miércoles, 15 de mayo de 2013

The British are coming! (Bloom Day, 5-13)

I grew up in the Boston area, the birthplace of the American Revolution, and every time my English roses start to bloom, I get this Paul-Revere-ish urge to run through the hillsides shouting "The British are coming!".  Funny what a good-looking rose can do to you (or me at least).

First up is Golden Celebration, my favorite yellow rose.

Golden Celebration

Winchester Cathedral was my first English rose to bloom this year.  It's a funny one, though.  Not only does it tend to put out splashes of bright pink and bi-colored roses, but this year it even gave me some bi-colored leaves. 

Winchester Cathedral

Winchester Cathedral 

Pat Austin has a hard time keeping her head up.

The colossal roses of Abraham Darby 

Abraham Darby with sage and thyme
My other English roses are somewhat slower, but I have some antiques and moderns that keep things interesting. 

 Majalis plena, a gift from a fellow Infogarden member (danke, Andy!), dates from before 1583.

Lady Banks

Mme. Alfred Carrière

Mme. Alfred Carrière, a good 6 feet tall in its second year, is fast becoming one of my favorite roses.

Pierre de Ronsard is slowly waking up.


La Sevillana

Well, that's more than enough for today.  If you leave me a message, next time I might tell you my secrets for having such healthy roses...

Si me dejáis algún mensajito, a lo mejor os revelo mis secretos para tener las rosas tan sanas...

viernes, 10 de mayo de 2013

I did it my way...

Yes, start spreading the news!  And no, I'm not going to New York.  I have been doing things my way, but apparently my way is the wrong way.  Oh, Frank Sinatra, where art thou?

Have you ever had one of those days when everybody and his/her brother seems to be criticizing you?  Today is one of those days, and it's still only 10:30am, so things are bound to only get worse.  Yes, supposedly the amended soil I've been using is no good for vegetables (what?), I have to plant that hazelnut bush TODAY or it will die (it's only been there in a pot for 6 years...), and I most definitely should NOT be planting a fir tree there because it will get too big, messy, etc.  Yes, family members, neighbors and even passing municipal maintenance workers are all getting in on the fun and telling me how ridiculously wrong I am doing just about everything, because evidently, folks, this crazy American don't know sh**!

Good thing my husband is keeping his mouth shut.

miércoles, 8 de mayo de 2013

Spanish lavender and wildflowers

May is the time for Spanish lavender to bloom (lavandula stoechas), but you have to know where to look for it.  It loves growing near rocks, on rocky slopes, or even in the cracks of rock formations themselves.  It can survive in the poorest soil imaginable, and thrive!

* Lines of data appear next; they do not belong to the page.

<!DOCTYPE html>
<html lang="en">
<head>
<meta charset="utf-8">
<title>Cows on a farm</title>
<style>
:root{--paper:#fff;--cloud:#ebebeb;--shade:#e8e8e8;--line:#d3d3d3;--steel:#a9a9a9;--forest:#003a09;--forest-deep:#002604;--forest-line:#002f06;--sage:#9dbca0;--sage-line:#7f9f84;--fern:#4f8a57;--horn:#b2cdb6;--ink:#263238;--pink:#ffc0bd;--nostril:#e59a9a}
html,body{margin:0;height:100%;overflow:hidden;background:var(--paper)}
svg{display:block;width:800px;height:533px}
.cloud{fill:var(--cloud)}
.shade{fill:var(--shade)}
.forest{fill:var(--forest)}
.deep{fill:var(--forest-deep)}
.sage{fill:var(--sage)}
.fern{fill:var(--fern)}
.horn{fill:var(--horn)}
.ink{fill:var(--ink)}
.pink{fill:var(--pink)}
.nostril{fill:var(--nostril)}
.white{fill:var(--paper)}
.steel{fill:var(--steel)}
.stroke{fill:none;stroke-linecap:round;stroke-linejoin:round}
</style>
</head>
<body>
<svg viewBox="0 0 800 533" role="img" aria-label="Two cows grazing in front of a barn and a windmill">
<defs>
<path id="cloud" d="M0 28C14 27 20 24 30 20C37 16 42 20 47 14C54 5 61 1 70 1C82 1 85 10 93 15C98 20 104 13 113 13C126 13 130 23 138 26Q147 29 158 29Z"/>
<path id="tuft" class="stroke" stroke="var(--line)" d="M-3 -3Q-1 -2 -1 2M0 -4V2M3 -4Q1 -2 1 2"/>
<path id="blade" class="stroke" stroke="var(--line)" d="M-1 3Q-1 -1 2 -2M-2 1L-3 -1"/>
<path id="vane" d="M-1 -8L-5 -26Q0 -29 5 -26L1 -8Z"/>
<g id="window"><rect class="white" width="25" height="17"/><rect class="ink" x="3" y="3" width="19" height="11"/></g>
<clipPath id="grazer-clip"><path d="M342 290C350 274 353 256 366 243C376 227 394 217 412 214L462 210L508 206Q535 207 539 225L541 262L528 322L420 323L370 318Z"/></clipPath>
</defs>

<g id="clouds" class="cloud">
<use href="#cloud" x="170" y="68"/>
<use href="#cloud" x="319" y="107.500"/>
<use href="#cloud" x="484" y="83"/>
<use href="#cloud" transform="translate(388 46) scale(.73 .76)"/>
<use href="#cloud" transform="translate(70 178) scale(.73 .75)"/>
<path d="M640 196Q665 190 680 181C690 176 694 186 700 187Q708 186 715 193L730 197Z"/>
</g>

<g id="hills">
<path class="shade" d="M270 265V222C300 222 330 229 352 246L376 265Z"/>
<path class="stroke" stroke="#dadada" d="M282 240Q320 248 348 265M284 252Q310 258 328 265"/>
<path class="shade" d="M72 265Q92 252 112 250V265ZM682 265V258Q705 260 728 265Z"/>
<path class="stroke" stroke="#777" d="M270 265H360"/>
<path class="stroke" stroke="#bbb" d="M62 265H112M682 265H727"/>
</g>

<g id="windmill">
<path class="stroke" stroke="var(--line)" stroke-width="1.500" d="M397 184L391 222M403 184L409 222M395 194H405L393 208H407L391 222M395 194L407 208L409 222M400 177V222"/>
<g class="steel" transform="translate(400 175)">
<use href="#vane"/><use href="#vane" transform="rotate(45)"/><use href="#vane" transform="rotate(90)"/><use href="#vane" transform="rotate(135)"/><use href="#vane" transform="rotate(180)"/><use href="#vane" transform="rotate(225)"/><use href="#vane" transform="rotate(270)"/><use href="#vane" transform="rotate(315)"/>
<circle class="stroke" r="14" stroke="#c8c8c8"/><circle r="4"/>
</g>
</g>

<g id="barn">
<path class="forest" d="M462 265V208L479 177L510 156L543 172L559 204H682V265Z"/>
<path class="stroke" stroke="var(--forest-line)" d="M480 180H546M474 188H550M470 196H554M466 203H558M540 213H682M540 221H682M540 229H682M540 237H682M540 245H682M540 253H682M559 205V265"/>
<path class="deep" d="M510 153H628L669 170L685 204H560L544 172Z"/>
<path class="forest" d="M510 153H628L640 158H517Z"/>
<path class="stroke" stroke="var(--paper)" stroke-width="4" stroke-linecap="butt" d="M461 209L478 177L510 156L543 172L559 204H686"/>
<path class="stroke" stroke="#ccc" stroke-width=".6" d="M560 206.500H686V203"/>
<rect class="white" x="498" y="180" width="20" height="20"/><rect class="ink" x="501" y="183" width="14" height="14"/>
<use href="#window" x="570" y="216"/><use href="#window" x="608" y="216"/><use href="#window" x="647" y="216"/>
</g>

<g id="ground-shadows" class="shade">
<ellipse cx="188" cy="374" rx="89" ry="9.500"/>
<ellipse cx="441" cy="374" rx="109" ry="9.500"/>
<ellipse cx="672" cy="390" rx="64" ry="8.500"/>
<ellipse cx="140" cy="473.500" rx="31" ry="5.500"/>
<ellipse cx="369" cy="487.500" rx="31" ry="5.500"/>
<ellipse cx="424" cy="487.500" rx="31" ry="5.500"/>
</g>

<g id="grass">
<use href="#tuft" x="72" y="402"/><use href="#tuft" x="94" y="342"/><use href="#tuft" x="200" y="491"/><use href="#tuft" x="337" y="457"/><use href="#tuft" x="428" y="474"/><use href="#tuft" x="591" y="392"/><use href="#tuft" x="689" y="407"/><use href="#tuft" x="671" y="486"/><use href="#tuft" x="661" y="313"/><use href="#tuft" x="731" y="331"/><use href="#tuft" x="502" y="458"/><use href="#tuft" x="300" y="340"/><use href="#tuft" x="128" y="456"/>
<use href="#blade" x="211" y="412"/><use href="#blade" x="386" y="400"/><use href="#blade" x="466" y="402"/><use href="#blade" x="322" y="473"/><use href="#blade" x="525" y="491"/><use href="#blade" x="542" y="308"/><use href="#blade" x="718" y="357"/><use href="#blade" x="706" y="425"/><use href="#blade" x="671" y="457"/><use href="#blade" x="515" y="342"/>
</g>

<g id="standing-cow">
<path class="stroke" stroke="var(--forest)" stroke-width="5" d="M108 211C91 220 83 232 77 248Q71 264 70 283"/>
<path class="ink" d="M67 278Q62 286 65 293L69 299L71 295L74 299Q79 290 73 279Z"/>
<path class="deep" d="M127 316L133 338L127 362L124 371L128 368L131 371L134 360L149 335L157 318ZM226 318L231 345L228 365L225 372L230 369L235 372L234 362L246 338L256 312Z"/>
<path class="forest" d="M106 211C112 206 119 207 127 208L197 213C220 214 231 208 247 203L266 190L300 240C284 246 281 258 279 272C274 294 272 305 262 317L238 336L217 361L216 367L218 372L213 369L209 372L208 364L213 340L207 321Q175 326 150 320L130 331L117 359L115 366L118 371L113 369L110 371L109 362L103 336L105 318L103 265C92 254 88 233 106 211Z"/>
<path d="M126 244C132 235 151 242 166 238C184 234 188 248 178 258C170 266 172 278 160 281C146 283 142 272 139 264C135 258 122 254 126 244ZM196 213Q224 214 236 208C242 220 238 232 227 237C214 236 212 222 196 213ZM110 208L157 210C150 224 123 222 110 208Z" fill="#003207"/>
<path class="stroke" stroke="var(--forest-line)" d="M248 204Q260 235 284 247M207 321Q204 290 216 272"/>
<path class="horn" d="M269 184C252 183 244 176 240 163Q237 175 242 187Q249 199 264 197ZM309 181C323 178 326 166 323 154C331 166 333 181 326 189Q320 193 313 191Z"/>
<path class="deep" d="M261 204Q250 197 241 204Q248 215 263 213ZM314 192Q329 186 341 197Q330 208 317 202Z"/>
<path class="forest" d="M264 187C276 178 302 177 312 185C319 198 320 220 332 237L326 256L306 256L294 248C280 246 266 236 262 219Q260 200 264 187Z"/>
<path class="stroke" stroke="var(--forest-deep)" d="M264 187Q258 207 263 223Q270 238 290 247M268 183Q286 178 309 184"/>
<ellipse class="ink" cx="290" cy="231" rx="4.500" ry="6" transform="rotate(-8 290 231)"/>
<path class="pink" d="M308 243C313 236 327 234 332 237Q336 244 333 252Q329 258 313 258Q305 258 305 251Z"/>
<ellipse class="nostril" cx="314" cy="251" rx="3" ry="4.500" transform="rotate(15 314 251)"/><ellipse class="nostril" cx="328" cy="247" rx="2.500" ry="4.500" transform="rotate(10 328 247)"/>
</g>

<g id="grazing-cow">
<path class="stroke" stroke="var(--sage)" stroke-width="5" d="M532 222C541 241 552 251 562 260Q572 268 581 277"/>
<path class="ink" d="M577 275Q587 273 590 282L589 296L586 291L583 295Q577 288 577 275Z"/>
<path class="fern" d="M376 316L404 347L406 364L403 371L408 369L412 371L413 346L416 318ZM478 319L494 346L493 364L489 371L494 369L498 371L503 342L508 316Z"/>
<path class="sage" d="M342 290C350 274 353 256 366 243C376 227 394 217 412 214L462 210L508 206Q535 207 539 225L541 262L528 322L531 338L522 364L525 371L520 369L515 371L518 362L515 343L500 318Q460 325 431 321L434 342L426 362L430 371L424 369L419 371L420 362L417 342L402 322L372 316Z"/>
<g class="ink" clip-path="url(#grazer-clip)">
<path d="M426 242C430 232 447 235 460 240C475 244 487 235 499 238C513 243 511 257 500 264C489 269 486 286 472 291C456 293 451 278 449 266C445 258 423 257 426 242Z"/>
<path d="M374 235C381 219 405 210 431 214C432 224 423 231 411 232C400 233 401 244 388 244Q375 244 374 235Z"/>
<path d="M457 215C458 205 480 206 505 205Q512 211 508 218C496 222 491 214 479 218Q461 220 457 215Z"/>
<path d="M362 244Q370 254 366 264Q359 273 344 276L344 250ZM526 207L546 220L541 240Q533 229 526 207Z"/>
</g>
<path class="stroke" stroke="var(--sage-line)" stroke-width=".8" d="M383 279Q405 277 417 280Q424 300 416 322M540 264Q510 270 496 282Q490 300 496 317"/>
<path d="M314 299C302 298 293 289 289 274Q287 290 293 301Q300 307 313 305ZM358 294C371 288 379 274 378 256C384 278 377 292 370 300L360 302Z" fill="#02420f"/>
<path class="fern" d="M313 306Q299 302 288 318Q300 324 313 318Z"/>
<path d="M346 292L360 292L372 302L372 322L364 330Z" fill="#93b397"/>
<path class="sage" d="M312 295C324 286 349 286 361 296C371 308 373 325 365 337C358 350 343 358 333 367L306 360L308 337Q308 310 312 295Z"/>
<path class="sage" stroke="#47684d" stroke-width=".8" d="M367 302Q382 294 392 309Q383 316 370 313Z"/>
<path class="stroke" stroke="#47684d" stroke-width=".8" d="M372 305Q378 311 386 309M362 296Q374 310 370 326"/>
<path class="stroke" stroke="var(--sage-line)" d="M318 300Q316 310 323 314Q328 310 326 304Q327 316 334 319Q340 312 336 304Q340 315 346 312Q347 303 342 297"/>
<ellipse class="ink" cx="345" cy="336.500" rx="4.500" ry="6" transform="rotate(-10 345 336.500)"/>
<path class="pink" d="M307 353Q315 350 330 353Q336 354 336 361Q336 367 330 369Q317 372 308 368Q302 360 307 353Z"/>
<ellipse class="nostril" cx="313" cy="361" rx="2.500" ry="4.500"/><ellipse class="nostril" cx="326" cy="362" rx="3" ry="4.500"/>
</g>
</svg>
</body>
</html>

  Here is lavandula stoechas in its natural habitat on a craggy incline behind our property.  The tall grasses are esparto, which are used in basket-weaving and to make the soles of espadrilles. 

Here is a plant next to a dirt road that seems to have been pruned into a topiary shape
by passing off-road vehicles.

Don't these little guys remind you of the Easter Bunny?
The first (and smallest) of the Spanish thistles are in bloom.
And just when you think that all of LaMancha's wildflowers are purple...
... you look up to find yourself in a sea of yellow.


lunes, 6 de mayo de 2013

Mi casa

We did it!  After two years, we've finally done it: we've hung up our house number!  Yes, amazon.com-package-wielding delivery men from all across La Mancha are rejoicing because that crazy American lady with that loco name has finally put a number on her house (although I do have to laugh - they now know me so well that I probably don't even need a house number anymore!).

Isn't it pretty?  We haven't hung up the wrought-iron lantern above it yet (the wall still hasn't been wired), but you get the idea.  During the winter, I planted wild mountain thyme and lavender (sounds like a Rosamunde Pilcher novel) in front, which will slowly fill in.  Best part is that they don't need watering because they're native.  And when I say native, I mean dug up from my backyard!

As you can see, things are slowly getting done... poquito a poco.

Now it's time to give credit where credit is due: if you are looking for a handmade tile house number, this one is from Cerámica Verónica (house number tiles), located in Cádiz.

And now that the wall is done, it looks like at least someone likes it!
Podarcis hispanica

viernes, 3 de mayo de 2013

Oh, go fly a kite!

It was one of those beautiful but blustery spring days, and I was out pulling weeds.  Youngest Son came to say that he was bored, so I asked him if he wanted to help me pull weeds.  Obviously, that was not part of his Wii-besotten mind's agenda, so he just kept complaining.  Then it dawned on me: "It's such a windy day, why don't you go fly a kite?"  Surprisingly enough, he did!  The next thing I new, the three men in my tribe were out with kites, and even the dog was getting in on the act.

And they weren't the only ones who thought it was a great day for flying...